- About this exercise:
Your reply must be one number: the count of lines in the data below that contain "layer".

(Pictures paired with source code)

::::::::

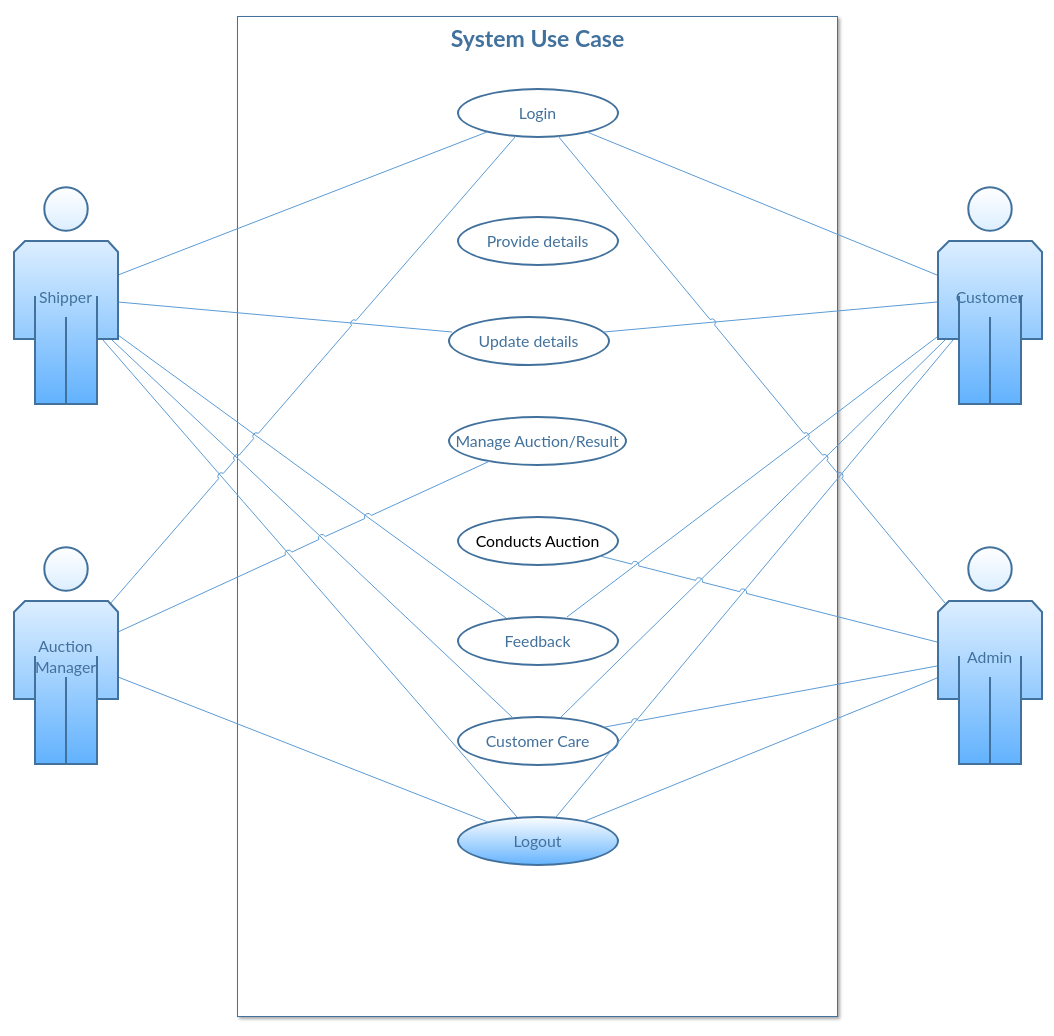
<!DOCTYPE html>
<html lang="en">
<head>
<meta charset="utf-8">
<title>System Use Case</title>
<style>
:root {
  --ink: #41719c;
  --link: #5b9bd5;
  --paper: #ffffff;
  --sky-light: #dceeff;
  --sky: #62b2fe;
  --black: #000000;
}
* { box-sizing: border-box; margin: 0; padding: 0; }
body { width: 1054px; height: 1036px; overflow: hidden; background: var(--paper); }
.diagram {
  position: relative; width: 1054px; height: 1036px; overflow: hidden;
  font: 15.8px/21px Lato, "Open Sans", sans-serif; color: var(--ink);
}
.system {
  position: absolute; left: 237px; top: 16px; width: 601px; height: 1001px;
  padding-top: 7px; border: 1px solid var(--ink); background: var(--paper);
  box-shadow: 2px 2px 3px rgba(0, 0, 0, .35);
}
.system h1 { font-size: 23px; line-height: 28px; font-weight: 700; text-align: center; }
.layer { position: absolute; left: 0; top: 0; width: 1054px; height: 1036px; }
.links { fill: none; stroke: var(--link); stroke-width: 1; }
.use-case {
  position: absolute; left: 456.5px; width: 162px; height: 50px;
  display: flex; align-items: center; justify-content: center;
  border: 2px solid var(--ink); border-radius: 50%;
  background: var(--paper); white-space: nowrap;
}
.login { top: 87.5px; }
.provide { top: 215.5px; }
.update { top: 315.5px; left: 447.5px; }
.manage { top: 415.5px; left: 447.5px; width: 179px; }
.conducts { top: 515.5px; color: var(--black); }
.feedback { top: 615.5px; }
.care { top: 715.5px; }
.logout { top: 815.5px; background: linear-gradient(#fff, var(--sky)) border-box; }
.actor { position: absolute; width: 106px; height: 219px; }
.actor svg { position: absolute; left: 0; top: 0; }
.actor p {
  position: absolute; left: 0; top: 89px; width: 106px; height: 42px;
  display: flex; align-items: center; justify-content: center; text-align: center;
}
.shipper { left: 12.5px; top: 186px; }
.manager { left: 12.5px; top: 546px; }
.customer { left: 936.5px; top: 186px; }
.admin { left: 936.5px; top: 546px; }
.shape { stroke: var(--ink); stroke-width: 2; }
</style>
</head>
<body>
<main class="diagram">
  <section class="system"><h1>System Use Case</h1></section>

  <svg class="layer" width="0" height="0" aria-hidden="true">
    <defs>
      <linearGradient id="head-fill" x1="0" y1="0" x2="0" y2="1">
        <stop offset="0" stop-color="#ffffff"/>
        <stop offset="1" stop-color="#dceeff"/>
      </linearGradient>
      <linearGradient id="body-fill" x1="0" y1="0" x2="0" y2="1">
        <stop offset="0" stop-color="#dceeff"/>
        <stop offset="1" stop-color="#62b2fe"/>
      </linearGradient>
      <g id="person" class="shape">
        <circle cx="53" cy="23" r="21.7" fill="url(#head-fill)"/>
        <polygon points="1,66 12,55 95,55 105,66 105,153 84,153 84,218 22,218 22,153 1,153" fill="url(#body-fill)"/>
        <path d="M22 110V153M84 110V153M53 131V218" fill="none"/>
      </g>
    </defs>
  </svg>

  <div class="use-case login">Login</div>
  <div class="use-case provide">Provide details</div>
  <div class="use-case update">Update details</div>
  <div class="use-case manage">Manage Auction/Result</div>
  <div class="use-case conducts">Conducts Auction</div>
  <div class="use-case feedback">Feedback</div>
  <div class="use-case care">Customer Care</div>
  <div class="use-case logout">Logout</div>

  <svg class="layer links" viewBox="0 0 1054 1036" aria-hidden="true">
    <g id="shipper-links">
      <line x1="118" y1="275" x2="487" y2="132"/>
      <line x1="118" y1="302" x2="452" y2="332"/>
      <line x1="118" y1="335" x2="506" y2="618"/>
      <line x1="112" y1="340" x2="512" y2="717"/>
      <line x1="103" y1="340" x2="517" y2="817"/>
    </g>
    <g id="customer-links">
      <line x1="937" y1="275" x2="587" y2="132"/>
      <line x1="937" y1="302" x2="604" y2="332"/>
      <line x1="937" y1="337" x2="567" y2="617"/>
      <line x1="945" y1="340" x2="561" y2="717"/>
      <line x1="953" y1="340" x2="556" y2="817"/>
    </g>
    <g id="manager-links">
      <path d="M110 604L218.7 478.6A3.5 3.5 0 0 1 223.3 473.4L234.5 460.4A3.5 3.5 0 0 1 239.1 455.2L253.7 438.6A3.5 3.5 0 0 1 258.3 433.4L351.5 325.6A3.5 3.5 0 0 1 356.1 320.4L516 136"/>
      <path d="M118 632L285.4 555.1A3.5 3.5 0 0 1 291.8 552.1L318.8 539.5A3.5 3.5 0 0 1 325.2 536.5L364.8 518.5A3.5 3.5 0 0 1 371.2 515.5L490 461"/>
      <line x1="118" y1="677" x2="488" y2="822"/>
    </g>
    <g id="admin-links">
      <path d="M558 136L710.1 319.5A3.5 3.5 0 0 1 714.5 324.9L803.8 433.3A3.5 3.5 0 0 1 808.2 438.7L822.6 455.1A3.5 3.5 0 0 1 827 460.5L837.6 473.1A3.5 3.5 0 0 1 842 478.5L945 603"/>
      <path d="M600 556L631.8 564.1A3.5 3.5 0 0 1 638.6 565.9L695.6 580.4A3.5 3.5 0 0 1 702.4 582.2L739.6 591.6A3.5 3.5 0 0 1 746.4 593.4L937 642"/>
      <path d="M605 727L631.6 722.1A3.5 3.5 0 0 1 638.4 720.9L937 666"/>
      <line x1="937" y1="678" x2="585" y2="821"/>
    </g>
  </svg>

  <div class="actor shipper"><svg width="106" height="219" aria-hidden="true"><use href="#person"/></svg><p>Shipper</p></div>
  <div class="actor manager"><svg width="106" height="219" aria-hidden="true"><use href="#person"/></svg><p>Auction<br>Manager</p></div>
  <div class="actor customer"><svg width="106" height="219" aria-hidden="true"><use href="#person"/></svg><p>Customer</p></div>
  <div class="actor admin"><svg width="106" height="219" aria-hidden="true"><use href="#person"/></svg><p>Admin</p></div>
</main>
</body>
</html>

::::::::

- Answer space:
3